DIRECTIONS FOR THIS TASK: Since pictures are not wanted, repeat only the text of the records, word for word.

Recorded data
+++++

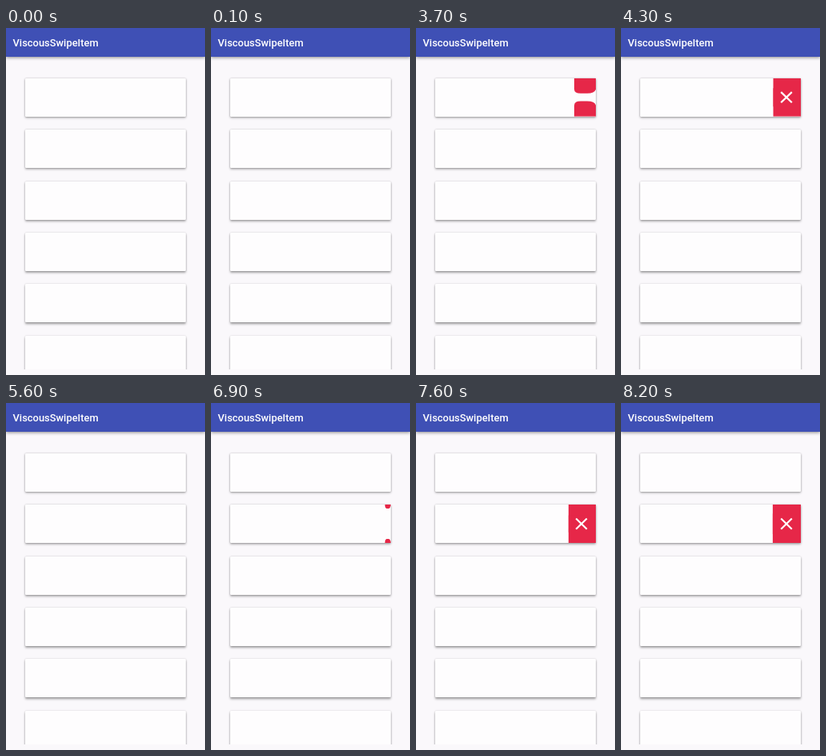
These frames come from a looping animation (249 px wide and 434 px high, 8300 ms). An HTML page:

```html
<!DOCTYPE html>
<html lang="en">
<head>
<meta charset="utf-8">
<title>ViscousSwipeItem</title>
<style>
  html, body { margin: 0; width: 100%; height: 100%; overflow: hidden; background: #faf8fb; }
  #stage { position: absolute; left: 0; top: 0; width: 249px; height: 434px; overflow: hidden; background: #faf8fb; }
  header {
    position: absolute; left: 0; top: 0; width: 249px; height: 36px;
    background: #3f50b5; box-shadow: 0 1px 4px rgba(0, 0, 0, .45);
  }
  #list { position: absolute; left: 0; top: 40px; width: 249px; height: 387px; overflow: hidden; }
  .card { position: absolute; left: 24px; width: 201px; height: 48px; background: #fefdfe; border-radius: 1px; }
  svg { position: absolute; left: 0; top: 0; }
  text { font: 500 12.9px Roboto, sans-serif; fill: #fff; }
</style>
</head>
<body>
<div id="stage">
  <div id="list"></div>
  <header></header>
  <svg id="art" width="249" height="434" viewBox="0 0 249 434">
    <text x="8.5" y="23">ViscousSwipeItem</text>
  </svg>
</div>
<script>
const LOOP = 8300, STEP = 100;
const RIGHT = 225, TOP = 62.7, PITCH = 64.4, HEIGHT = 48, RED = '#e62748';
const NS = 'http://www.w3.org/2000/svg';
const art = document.getElementById('art');
const list = document.getElementById('list');

// touch: finger lands, pull: drag begins, tau: how slowly it settles at full width
const swipes = [
  { row: 0, touch: 3200, pull: 3180, end: 5600, full: 36.5, tau: 386 },
  { row: 1, touch: 5800, pull: 6850, end: LOOP, full: 35.2, tau: 213 }
];

const clamp = (v, lo = 0, hi = 1) => Math.min(hi, Math.max(lo, v));

function add(tag, attrs, parent = art) {
  const el = document.createElementNS(NS, tag);
  for (const key in attrs) el.setAttribute(key, attrs[key]);
  return parent.appendChild(el);
}

for (let i = 0; i < 6; i++) {
  const card = document.createElement('div');
  card.className = 'card';
  card.style.top = TOP - 40 + i * PITCH + 'px';
  card.style.boxShadow =
    `0 ${1.2 + i * .25}px 3px rgba(0,0,0,.36), 0 0 2px rgba(0,0,0,.18)`;
  list.append(card);
}

for (const s of swipes) {
  s.top = TOP + s.row * PITCH;
  const id = 'clip' + s.row;
  add('rect', { x: 24, y: s.top, width: RIGHT - 24, height: HEIGHT }, add('clipPath', { id }));
  s.group = add('g', { 'clip-path': `url(#${id})` });
  s.upper = add('path', { fill: RED }, s.group);
  s.lower = add('path', { fill: RED }, s.group);
  const y = s.top + HEIGHT / 2;
  s.cross = add('path', {
    d: `M200.2 ${y - 6.6}l13.6 13.2m0-13.2l-13.6 13.2`,
    stroke: '#fff', 'stroke-width': 2.2, fill: 'none'
  }, s.group);
}

function pullWidth(s, t) {
  const nudge = 1 + 1.5 * clamp((t - s.touch) / 200);
  const drag = s.full * (1 - Math.exp(-(t - s.pull) / s.tau));
  return Math.max(nudge, drag);
}

// The halves sink with the pull, then rush together near the end
const depth = w => .68 * w + 1.5 * Math.max(0, w - 26.5);

// One half of the pull, hanging from edge y; dir is 1 for down and -1 for up
function half(y, dir, w, h) {
  const left = RIGHT - w;
  const cl = clamp(HEIGHT / 2 - h + .5, 0, h);
  const cr = Math.min(h, 5);
  const at = d => y + dir * d;
  const rl = Math.min(w * .35, cl * 1.5), rr = w * .4;
  return `M${left} ${y}V${at(h - cl)}Q${left} ${at(h)} ${left + rl} ${at(h)}` +
    `H${RIGHT - rr}Q${RIGHT - rr * .15} ${at(h)} ${RIGHT} ${at(h - cr)}V${y}Z`;
}

function draw(now) {
  const t = Math.floor((now % LOOP) / STEP) * STEP;
  for (const s of swipes) {
    const on = t >= s.touch && t < s.end;
    s.group.style.display = on ? '' : 'none';
    if (!on) continue;
    const w = pullWidth(s, t), h = depth(w);
    s.upper.setAttribute('d', half(s.top, 1, w, h));
    s.lower.setAttribute('d', half(s.top + HEIGHT, -1, w, h));
    s.cross.setAttribute('opacity', clamp((w - 32) / 1.5));
  }
}

const start = performance.now();
function tick() {
  draw(performance.now() - start);
  requestAnimationFrame(tick);
}
tick();
</script>
</body>
</html>
```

+++++

YOUR SOLUTION:
These frames come from a looping animation (249 px wide and 434 px high, 8300 ms). An HTML page:

```html
<!DOCTYPE html>
<html lang="en">
<head>
<meta charset="utf-8">
<title>ViscousSwipeItem</title>
<style>
  html, body { margin: 0; width: 100%; height: 100%; overflow: hidden; background: #faf8fb; }
  #stage { position: absolute; left: 0; top: 0; width: 249px; height: 434px; overflow: hidden; background: #faf8fb; }
  header {
    position: absolute; left: 0; top: 0; width: 249px; height: 36px;
    background: #3f50b5; box-shadow: 0 1px 4px rgba(0, 0, 0, .45);
  }
  #list { position: absolute; left: 0; top: 40px; width: 249px; height: 387px; overflow: hidden; }
  .card { position: absolute; left: 24px; width: 201px; height: 48px; background: #fefdfe; border-radius: 1px; }
  svg { position: absolute; left: 0; top: 0; }
  text { font: 500 12.9px Roboto, sans-serif; fill: #fff; }
</style>
</head>
<body>
<div id="stage">
  <div id="list"></div>
  <header></header>
  <svg id="art" width="249" height="434" viewBox="0 0 249 434">
    <text x="8.5" y="23">ViscousSwipeItem</text>
  </svg>
</div>
<script>
const LOOP = 8300, STEP = 100;
const RIGHT = 225, TOP = 62.7, PITCH = 64.4, HEIGHT = 48, RED = '#e62748';
const NS = 'http://www.w3.org/2000/svg';
const art = document.getElementById('art');
const list = document.getElementById('list');

// touch: finger lands, pull: drag begins, tau: how slowly it settles at full width
const swipes = [
  { row: 0, touch: 3200, pull: 3180, end: 5600, full: 36.5, tau: 386 },
  { row: 1, touch: 5800, pull: 6850, end: LOOP, full: 35.2, tau: 213 }
];

const clamp = (v, lo = 0, hi = 1) => Math.min(hi, Math.max(lo, v));

function add(tag, attrs, parent = art) {
  const el = document.createElementNS(NS, tag);
  for (const key in attrs) el.setAttribute(key, attrs[key]);
  return parent.appendChild(el);
}

for (let i = 0; i < 6; i++) {
  const card = document.createElement('div');
  card.className = 'card';
  card.style.top = TOP - 40 + i * PITCH + 'px';
  card.style.boxShadow =
    `0 ${1.2 + i * .25}px 3px rgba(0,0,0,.36), 0 0 2px rgba(0,0,0,.18)`;
  list.append(card);
}

for (const s of swipes) {
  s.top = TOP + s.row * PITCH;
  const id = 'clip' + s.row;
  add('rect', { x: 24, y: s.top, width: RIGHT - 24, height: HEIGHT }, add('clipPath', { id }));
  s.group = add('g', { 'clip-path': `url(#${id})` });
  s.upper = add('path', { fill: RED }, s.group);
  s.lower = add('path', { fill: RED }, s.group);
  const y = s.top + HEIGHT / 2;
  s.cross = add('path', {
    d: `M200.2 ${y - 6.6}l13.6 13.2m0-13.2l-13.6 13.2`,
    stroke: '#fff', 'stroke-width': 2.2, fill: 'none'
  }, s.group);
}

function pullWidth(s, t) {
  const nudge = 1 + 1.5 * clamp((t - s.touch) / 200);
  const drag = s.full * (1 - Math.exp(-(t - s.pull) / s.tau));
  return Math.max(nudge, drag);
}

// The halves sink with the pull, then rush together near the end
const depth = w => .68 * w + 1.5 * Math.max(0, w - 26.5);

// One half of the pull, hanging from edge y; dir is 1 for down and -1 for up
function half(y, dir, w, h) {
  const left = RIGHT - w;
  const cl = clamp(HEIGHT / 2 - h + .5, 0, h);
  const cr = Math.min(h, 5);
  const at = d => y + dir * d;
  const rl = Math.min(w * .35, cl * 1.5), rr = w * .4;
  return `M${left} ${y}V${at(h - cl)}Q${left} ${at(h)} ${left + rl} ${at(h)}` +
    `H${RIGHT - rr}Q${RIGHT - rr * .15} ${at(h)} ${RIGHT} ${at(h - cr)}V${y}Z`;
}

function draw(now) {
  const t = Math.floor((now % LOOP) / STEP) * STEP;
  for (const s of swipes) {
    const on = t >= s.touch && t < s.end;
    s.group.style.display = on ? '' : 'none';
    if (!on) continue;
    const w = pullWidth(s, t), h = depth(w);
    s.upper.setAttribute('d', half(s.top, 1, w, h));
    s.lower.setAttribute('d', half(s.top + HEIGHT, -1, w, h));
    s.cross.setAttribute('opacity', clamp((w - 32) / 1.5));
  }
}

const start = performance.now();
function tick() {
  draw(performance.now() - start);
  requestAnimationFrame(tick);
}
tick();
</script>
</body>
</html>
```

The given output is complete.